Market Recap for Thursday, May 23, 2019
Energy (XLE, -3.35%) has been a relative laggard for the past 8 years, mostly due to a rising U.S. Dollar Index ($USD). The group took another big blow yesterday as crude oil prices ($WTIC, -5.71%) tumbled and had its worst day of 2019. It raises the possibility of another swoon back to test the lower $40s per barrel:
While many headlines blamed the trade war for the big drop yesterday - and it most definitely played a hand in it - the bigger story was the breakdown in crude oil prices. Technically, the drop below both the 20 week EMA and 50 week SMA could fuel more selling.
Meanwhile, technology (XLK, -1.76%) suffered through another poor session as telecommunications equipment ($DJUSCT, -2.29%) gave back some of its recent gains that were led by Cisco Systems' (CSCO) earnings report. Computer hardware ($DJUSCR, -1.85%) was also among the weak performers as Network Appliance (NTAP, -8.11%) delivered poor results and a not-so-great outlook.
Defensive groups managed to hold up fairly well with utilities (XLU, +0.86%) and real estate (XLRE, +0.49%) the only two sectors to finish in positive territory. Among industry groups, the specialized consumer services ($DJUSCS, +1.11%) had a solid day after Copart (CPRT, +7.95%) delivered a solid earnings report and outlook. Check out the Sector/Industry Watch section for more details on the DJUSCS.
Theresa May has resigned as UK Prime Minister over the Brexit crisis, but that's had little negative impact on global markets. China's Shanghai Composite ($SSEC) was flat overnight and I was anxious to see whether support would hold on its chart:
Last night's action isn't reflected on the above chart, but the SSEC closed up a half point to 2852.99. So far so good. Europe is having a solid morning thus far with the German DAX ($DAX) bouncing 90 points (+0.76%) at last check.
A big development yesterday was the 10 year treasury yield ($TNX) breaking through double bottom support at 2.36%. And it wasn't close. The TNX finished yesterday at 2.30%. It was a definitive breakdown and one worth watching.
Dow Jones futures appear to be taking a cue from Europe as they're higher by 111 points as we approach today's open.

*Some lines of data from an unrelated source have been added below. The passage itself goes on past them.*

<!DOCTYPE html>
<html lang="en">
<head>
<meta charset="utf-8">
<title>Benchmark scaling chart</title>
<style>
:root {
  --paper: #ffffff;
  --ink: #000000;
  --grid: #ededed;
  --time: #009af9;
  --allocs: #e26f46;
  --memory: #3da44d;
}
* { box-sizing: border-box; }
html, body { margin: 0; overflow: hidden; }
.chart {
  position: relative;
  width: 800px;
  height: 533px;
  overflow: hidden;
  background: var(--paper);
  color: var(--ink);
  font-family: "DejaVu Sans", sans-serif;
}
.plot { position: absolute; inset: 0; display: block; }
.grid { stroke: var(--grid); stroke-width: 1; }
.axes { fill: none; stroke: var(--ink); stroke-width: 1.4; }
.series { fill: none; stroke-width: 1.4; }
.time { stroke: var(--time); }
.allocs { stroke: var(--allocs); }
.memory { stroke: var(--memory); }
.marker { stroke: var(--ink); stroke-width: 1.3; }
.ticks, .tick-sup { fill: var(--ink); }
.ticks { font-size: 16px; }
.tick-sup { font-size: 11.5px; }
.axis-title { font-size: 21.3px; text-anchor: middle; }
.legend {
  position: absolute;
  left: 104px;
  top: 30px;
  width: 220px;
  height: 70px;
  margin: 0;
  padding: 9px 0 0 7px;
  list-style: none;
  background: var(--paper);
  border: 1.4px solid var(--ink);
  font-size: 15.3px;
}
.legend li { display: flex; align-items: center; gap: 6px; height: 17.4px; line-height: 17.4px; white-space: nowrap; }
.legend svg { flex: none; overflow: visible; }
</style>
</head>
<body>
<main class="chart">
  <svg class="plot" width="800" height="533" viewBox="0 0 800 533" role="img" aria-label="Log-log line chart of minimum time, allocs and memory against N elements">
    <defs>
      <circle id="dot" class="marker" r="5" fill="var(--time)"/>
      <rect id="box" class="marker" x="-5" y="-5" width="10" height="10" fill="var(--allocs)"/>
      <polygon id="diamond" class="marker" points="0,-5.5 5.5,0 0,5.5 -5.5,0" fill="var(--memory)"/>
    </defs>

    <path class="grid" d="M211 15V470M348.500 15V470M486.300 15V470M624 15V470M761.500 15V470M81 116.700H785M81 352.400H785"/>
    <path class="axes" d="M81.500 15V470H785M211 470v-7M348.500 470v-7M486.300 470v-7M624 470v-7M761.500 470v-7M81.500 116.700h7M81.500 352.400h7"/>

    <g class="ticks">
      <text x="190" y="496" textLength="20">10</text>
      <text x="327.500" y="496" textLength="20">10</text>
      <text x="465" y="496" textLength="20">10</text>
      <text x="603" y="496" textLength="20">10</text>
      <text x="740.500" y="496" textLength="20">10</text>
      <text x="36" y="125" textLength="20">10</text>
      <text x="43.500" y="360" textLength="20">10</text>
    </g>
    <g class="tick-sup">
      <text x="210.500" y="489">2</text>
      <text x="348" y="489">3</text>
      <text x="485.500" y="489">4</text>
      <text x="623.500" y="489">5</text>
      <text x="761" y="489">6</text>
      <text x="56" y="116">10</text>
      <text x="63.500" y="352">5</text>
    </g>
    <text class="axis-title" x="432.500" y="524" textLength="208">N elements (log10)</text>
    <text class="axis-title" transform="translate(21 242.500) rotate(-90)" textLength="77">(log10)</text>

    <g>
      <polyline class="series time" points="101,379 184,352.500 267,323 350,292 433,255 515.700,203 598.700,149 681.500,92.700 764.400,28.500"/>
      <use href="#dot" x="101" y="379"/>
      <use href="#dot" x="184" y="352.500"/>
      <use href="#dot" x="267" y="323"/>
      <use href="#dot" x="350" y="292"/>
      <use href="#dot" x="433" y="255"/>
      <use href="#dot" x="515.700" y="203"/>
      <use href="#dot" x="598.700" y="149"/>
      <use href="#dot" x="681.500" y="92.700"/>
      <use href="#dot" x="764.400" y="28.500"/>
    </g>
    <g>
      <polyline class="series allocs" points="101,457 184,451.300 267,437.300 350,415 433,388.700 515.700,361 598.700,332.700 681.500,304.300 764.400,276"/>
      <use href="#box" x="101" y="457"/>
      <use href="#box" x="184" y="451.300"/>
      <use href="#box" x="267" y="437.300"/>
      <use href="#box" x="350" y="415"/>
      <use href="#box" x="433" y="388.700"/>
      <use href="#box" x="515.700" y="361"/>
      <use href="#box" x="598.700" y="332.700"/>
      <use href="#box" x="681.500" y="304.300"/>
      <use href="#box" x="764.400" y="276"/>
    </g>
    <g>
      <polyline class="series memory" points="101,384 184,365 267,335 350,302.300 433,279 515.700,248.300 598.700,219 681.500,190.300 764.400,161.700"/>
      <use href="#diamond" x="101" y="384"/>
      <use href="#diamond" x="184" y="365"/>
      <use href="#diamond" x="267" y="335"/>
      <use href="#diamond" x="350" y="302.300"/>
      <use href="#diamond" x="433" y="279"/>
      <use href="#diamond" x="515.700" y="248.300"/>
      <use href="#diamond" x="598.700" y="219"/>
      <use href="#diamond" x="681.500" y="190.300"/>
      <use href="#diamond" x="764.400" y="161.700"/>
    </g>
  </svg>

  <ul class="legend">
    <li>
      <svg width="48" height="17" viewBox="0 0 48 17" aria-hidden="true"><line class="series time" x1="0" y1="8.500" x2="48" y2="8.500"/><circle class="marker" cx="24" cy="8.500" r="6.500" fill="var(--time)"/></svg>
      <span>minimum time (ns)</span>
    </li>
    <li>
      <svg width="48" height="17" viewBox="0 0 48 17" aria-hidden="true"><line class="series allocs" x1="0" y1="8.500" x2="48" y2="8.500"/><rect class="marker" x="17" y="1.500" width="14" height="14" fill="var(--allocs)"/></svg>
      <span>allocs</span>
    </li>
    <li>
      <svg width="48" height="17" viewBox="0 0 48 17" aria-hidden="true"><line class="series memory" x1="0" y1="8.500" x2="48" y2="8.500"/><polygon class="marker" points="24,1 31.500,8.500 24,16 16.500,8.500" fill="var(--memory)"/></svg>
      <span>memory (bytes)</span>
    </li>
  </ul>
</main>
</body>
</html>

On an intraday basis, the S&P 500's bounce in the final hour on Thursday was kind of a big deal. After nearing a short-term support level, buyers returned. That beat the heck out of the alternative, which would have been an emotional breakdown to encourage more sellers this morning. Instead, the late-day buying has resulted in solid futures this morning. Here was the rally yesterday after 3pm EST:
Those two lines - support and resistance - are what I'm watching right now. If the S&P 500 dips back below 2800, that could be a big problem with the Volatility Index ($VIX) on the rise again, so be careful.
The good news is that today's close marks the beginning of a very strong seasonal period for the S&P 500. See the Historical Tendencies section below for more details there.
Specialized consumer services ($DJUSCS) has been a relative leader since the December bottom and it's been quite a run - so much so that the group even managed to breakout on both an absolute basis and relative basis yesterday, despite the overwhelming selling that took place in our major indices:
I've posted on a couple occasions about the upcoming seasonal strength on the NASDAQ and Russell 2000. It most definitely applies to the S&P 500 as well. Since 1950, the May 26th through June 5th period has produced annualized returns of +29.12%. While this annualized return falls well short of the returns of the NASDAQ and Russell 2000, it's nonetheless triple the 9% that the S&P 500 has enjoyed throughout the year over the past seven decades.
Key Earnings Reports
(actual vs. estimate):
FL: 1.53 vs 1.61
Key Economic Reports
April durable goods released at 8:30am EST: -2.1% (actual) vs. -2.2% (estimate)
April durable goods ex-transports released at 8:30am EST: +0.0% (actual) vs. -0.1% (estimate)